Task goal
Going through the entries below, count each line that holds "lower" and give only the total.
╭─ Provided records
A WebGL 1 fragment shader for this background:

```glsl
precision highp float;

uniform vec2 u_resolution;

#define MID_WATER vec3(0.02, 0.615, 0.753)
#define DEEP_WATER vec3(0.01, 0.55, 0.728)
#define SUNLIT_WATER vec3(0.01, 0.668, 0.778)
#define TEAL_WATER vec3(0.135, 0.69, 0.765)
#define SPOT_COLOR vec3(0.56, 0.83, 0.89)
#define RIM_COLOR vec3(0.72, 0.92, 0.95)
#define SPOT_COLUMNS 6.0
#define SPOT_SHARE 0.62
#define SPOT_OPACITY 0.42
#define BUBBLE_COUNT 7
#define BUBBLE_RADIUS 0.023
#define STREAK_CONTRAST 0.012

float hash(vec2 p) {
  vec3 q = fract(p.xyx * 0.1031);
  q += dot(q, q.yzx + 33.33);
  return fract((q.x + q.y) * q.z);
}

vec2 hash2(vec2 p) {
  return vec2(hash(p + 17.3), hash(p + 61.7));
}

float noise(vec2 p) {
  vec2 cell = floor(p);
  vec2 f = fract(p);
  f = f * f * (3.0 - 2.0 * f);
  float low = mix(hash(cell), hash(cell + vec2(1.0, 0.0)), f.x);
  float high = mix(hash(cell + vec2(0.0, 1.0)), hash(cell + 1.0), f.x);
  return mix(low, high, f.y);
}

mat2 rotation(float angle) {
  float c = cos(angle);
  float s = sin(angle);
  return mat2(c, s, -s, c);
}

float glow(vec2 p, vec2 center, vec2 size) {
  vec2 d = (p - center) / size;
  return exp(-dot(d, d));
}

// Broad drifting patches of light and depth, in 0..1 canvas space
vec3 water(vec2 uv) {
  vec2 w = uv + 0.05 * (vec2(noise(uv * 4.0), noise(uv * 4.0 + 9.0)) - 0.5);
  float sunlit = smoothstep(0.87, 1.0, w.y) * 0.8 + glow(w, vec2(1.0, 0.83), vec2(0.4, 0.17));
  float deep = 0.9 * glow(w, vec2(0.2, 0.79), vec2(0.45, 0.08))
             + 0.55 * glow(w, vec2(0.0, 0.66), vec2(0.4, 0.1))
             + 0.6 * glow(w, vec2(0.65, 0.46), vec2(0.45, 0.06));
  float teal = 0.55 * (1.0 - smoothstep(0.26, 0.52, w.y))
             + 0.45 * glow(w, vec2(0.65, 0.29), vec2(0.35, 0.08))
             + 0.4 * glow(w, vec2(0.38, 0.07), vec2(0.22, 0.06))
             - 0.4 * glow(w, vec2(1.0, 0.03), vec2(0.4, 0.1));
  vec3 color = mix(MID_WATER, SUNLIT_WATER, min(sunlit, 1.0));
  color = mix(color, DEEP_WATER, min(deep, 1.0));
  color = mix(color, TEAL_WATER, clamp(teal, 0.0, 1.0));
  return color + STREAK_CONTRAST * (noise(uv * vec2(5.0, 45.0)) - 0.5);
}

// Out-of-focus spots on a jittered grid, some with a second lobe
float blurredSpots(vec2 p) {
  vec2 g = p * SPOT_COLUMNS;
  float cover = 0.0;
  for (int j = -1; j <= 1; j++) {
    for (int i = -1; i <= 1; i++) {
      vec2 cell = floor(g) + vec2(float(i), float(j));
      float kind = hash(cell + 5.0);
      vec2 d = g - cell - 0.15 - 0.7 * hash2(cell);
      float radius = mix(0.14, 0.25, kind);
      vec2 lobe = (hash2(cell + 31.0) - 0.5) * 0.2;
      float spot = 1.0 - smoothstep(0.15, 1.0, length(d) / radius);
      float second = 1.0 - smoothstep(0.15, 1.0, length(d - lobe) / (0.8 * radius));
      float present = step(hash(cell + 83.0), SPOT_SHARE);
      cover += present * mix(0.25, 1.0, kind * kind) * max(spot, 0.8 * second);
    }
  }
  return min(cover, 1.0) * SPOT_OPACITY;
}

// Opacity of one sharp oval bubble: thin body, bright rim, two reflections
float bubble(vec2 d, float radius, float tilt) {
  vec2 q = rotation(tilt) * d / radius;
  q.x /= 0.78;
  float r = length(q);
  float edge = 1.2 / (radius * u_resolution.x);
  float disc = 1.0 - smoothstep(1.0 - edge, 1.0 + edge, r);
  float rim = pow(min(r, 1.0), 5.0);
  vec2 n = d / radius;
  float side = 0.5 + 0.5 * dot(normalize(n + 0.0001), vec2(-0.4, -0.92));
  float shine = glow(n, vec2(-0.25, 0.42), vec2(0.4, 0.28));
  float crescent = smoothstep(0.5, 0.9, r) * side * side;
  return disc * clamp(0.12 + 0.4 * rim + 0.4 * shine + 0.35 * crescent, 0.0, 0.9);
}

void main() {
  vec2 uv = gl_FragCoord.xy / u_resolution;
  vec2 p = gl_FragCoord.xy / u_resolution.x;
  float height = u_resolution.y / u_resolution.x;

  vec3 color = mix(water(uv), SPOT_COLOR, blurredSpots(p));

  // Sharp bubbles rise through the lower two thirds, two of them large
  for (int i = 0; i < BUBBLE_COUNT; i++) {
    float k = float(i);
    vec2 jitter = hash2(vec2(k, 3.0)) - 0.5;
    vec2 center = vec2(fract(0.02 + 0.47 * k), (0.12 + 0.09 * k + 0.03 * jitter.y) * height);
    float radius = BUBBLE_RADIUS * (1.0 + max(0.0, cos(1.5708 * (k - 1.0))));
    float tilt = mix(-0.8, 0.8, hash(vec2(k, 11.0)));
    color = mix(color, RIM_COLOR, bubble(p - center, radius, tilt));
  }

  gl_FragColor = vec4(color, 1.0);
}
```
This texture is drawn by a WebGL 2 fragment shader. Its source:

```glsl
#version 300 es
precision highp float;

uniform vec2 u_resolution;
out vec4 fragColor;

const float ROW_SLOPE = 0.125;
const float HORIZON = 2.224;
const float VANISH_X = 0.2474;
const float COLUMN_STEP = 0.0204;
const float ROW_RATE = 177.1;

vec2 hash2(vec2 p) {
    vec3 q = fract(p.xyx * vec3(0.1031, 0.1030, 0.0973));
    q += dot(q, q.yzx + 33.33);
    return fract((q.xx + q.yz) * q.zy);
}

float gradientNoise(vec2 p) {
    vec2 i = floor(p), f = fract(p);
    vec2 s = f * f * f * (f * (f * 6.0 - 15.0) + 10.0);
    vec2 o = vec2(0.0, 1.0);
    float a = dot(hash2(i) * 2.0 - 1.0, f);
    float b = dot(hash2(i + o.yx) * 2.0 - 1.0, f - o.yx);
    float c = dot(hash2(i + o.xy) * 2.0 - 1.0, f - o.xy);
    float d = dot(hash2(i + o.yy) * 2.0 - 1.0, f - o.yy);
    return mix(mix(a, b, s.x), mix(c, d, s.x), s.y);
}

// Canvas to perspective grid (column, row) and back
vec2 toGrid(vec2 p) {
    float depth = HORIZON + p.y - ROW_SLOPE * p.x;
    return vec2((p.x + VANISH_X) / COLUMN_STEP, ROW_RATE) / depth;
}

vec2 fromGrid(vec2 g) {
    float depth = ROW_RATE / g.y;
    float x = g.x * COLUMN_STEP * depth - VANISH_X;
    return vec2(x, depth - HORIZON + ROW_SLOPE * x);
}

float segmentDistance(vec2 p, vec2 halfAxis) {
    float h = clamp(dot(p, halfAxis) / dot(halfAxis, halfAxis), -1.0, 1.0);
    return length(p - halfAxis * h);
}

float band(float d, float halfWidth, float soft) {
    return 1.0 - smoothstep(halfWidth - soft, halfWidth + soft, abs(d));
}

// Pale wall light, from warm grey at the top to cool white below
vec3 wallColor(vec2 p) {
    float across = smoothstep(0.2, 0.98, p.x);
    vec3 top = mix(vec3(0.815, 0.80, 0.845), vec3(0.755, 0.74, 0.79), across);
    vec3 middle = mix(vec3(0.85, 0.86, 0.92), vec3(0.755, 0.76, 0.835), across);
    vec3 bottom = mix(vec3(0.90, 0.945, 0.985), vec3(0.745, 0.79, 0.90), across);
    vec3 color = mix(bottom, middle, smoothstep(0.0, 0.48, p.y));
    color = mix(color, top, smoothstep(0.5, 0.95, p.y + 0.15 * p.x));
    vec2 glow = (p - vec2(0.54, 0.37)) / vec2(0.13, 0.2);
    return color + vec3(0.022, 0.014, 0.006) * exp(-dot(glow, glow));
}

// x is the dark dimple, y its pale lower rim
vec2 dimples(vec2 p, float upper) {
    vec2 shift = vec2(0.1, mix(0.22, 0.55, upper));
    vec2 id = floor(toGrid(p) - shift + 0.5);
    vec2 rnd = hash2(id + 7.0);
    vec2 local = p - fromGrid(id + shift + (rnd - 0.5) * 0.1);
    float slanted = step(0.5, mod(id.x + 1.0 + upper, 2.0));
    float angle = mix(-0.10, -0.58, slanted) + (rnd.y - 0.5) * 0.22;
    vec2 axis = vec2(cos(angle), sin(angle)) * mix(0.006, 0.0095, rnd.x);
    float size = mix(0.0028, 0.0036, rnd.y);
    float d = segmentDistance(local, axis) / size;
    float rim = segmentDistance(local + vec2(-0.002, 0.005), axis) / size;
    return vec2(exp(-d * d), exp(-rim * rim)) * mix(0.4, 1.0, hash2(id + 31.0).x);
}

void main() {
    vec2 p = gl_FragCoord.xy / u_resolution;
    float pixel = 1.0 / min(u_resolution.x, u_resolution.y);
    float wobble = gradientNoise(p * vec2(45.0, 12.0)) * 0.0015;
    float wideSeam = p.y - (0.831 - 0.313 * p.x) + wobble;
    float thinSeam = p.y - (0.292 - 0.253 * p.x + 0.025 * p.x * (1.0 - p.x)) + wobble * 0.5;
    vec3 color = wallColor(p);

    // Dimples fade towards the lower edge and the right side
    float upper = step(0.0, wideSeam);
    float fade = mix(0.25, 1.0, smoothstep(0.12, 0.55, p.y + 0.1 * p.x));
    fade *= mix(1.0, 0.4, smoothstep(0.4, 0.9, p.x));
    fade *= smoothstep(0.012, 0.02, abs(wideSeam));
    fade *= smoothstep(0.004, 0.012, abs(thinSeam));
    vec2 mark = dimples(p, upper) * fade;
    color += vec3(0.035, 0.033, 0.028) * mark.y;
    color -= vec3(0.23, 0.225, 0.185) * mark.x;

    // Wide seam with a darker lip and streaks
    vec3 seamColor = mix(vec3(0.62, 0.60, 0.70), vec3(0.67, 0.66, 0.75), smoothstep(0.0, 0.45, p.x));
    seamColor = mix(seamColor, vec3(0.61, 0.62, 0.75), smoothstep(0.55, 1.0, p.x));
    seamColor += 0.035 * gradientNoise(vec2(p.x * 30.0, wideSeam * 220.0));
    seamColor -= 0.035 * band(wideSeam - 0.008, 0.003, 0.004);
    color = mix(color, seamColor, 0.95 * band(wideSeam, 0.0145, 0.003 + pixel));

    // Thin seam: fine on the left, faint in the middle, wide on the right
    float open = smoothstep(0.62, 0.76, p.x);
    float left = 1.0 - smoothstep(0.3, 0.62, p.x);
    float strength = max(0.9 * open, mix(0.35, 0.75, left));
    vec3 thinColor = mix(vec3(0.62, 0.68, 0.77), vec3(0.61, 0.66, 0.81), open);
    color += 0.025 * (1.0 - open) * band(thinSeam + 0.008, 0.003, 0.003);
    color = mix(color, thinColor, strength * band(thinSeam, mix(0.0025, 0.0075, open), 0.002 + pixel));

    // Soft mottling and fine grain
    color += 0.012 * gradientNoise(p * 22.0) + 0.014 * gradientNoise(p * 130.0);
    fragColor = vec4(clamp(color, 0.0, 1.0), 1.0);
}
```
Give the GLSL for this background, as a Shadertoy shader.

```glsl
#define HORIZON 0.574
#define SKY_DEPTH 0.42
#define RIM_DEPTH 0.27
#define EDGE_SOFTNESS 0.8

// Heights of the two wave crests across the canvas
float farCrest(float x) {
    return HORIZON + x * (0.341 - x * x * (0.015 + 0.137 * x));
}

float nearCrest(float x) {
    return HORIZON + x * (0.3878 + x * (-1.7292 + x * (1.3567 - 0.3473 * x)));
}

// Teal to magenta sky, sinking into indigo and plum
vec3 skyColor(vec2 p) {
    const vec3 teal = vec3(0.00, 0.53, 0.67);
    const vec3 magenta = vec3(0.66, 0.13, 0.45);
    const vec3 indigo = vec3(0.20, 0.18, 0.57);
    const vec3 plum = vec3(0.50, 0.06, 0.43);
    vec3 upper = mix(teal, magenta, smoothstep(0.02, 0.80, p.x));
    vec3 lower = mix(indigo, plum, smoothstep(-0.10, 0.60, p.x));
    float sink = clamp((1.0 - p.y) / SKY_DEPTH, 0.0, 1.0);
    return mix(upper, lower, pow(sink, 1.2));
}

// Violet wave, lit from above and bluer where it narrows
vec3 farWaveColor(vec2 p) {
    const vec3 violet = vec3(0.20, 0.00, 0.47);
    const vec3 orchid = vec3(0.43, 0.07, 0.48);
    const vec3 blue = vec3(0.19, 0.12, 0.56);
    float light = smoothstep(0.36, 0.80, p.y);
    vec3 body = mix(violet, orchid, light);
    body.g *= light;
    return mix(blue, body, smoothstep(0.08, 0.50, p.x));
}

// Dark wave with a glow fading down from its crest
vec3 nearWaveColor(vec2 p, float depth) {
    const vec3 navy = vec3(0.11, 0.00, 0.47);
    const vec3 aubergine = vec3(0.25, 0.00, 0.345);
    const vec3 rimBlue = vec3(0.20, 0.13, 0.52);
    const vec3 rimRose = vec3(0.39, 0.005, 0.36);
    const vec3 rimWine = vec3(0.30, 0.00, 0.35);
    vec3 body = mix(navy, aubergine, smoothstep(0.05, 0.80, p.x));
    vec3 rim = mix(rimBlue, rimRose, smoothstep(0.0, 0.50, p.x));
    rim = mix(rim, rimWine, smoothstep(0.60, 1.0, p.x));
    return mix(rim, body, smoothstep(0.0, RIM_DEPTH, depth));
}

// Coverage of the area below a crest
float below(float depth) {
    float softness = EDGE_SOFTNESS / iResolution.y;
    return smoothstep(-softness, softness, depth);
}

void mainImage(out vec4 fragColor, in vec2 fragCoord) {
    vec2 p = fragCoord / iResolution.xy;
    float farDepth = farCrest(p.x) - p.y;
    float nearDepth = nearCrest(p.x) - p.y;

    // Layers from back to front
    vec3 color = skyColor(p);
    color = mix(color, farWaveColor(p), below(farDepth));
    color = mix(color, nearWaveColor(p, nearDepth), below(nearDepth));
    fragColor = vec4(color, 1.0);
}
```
╰─
Response area
5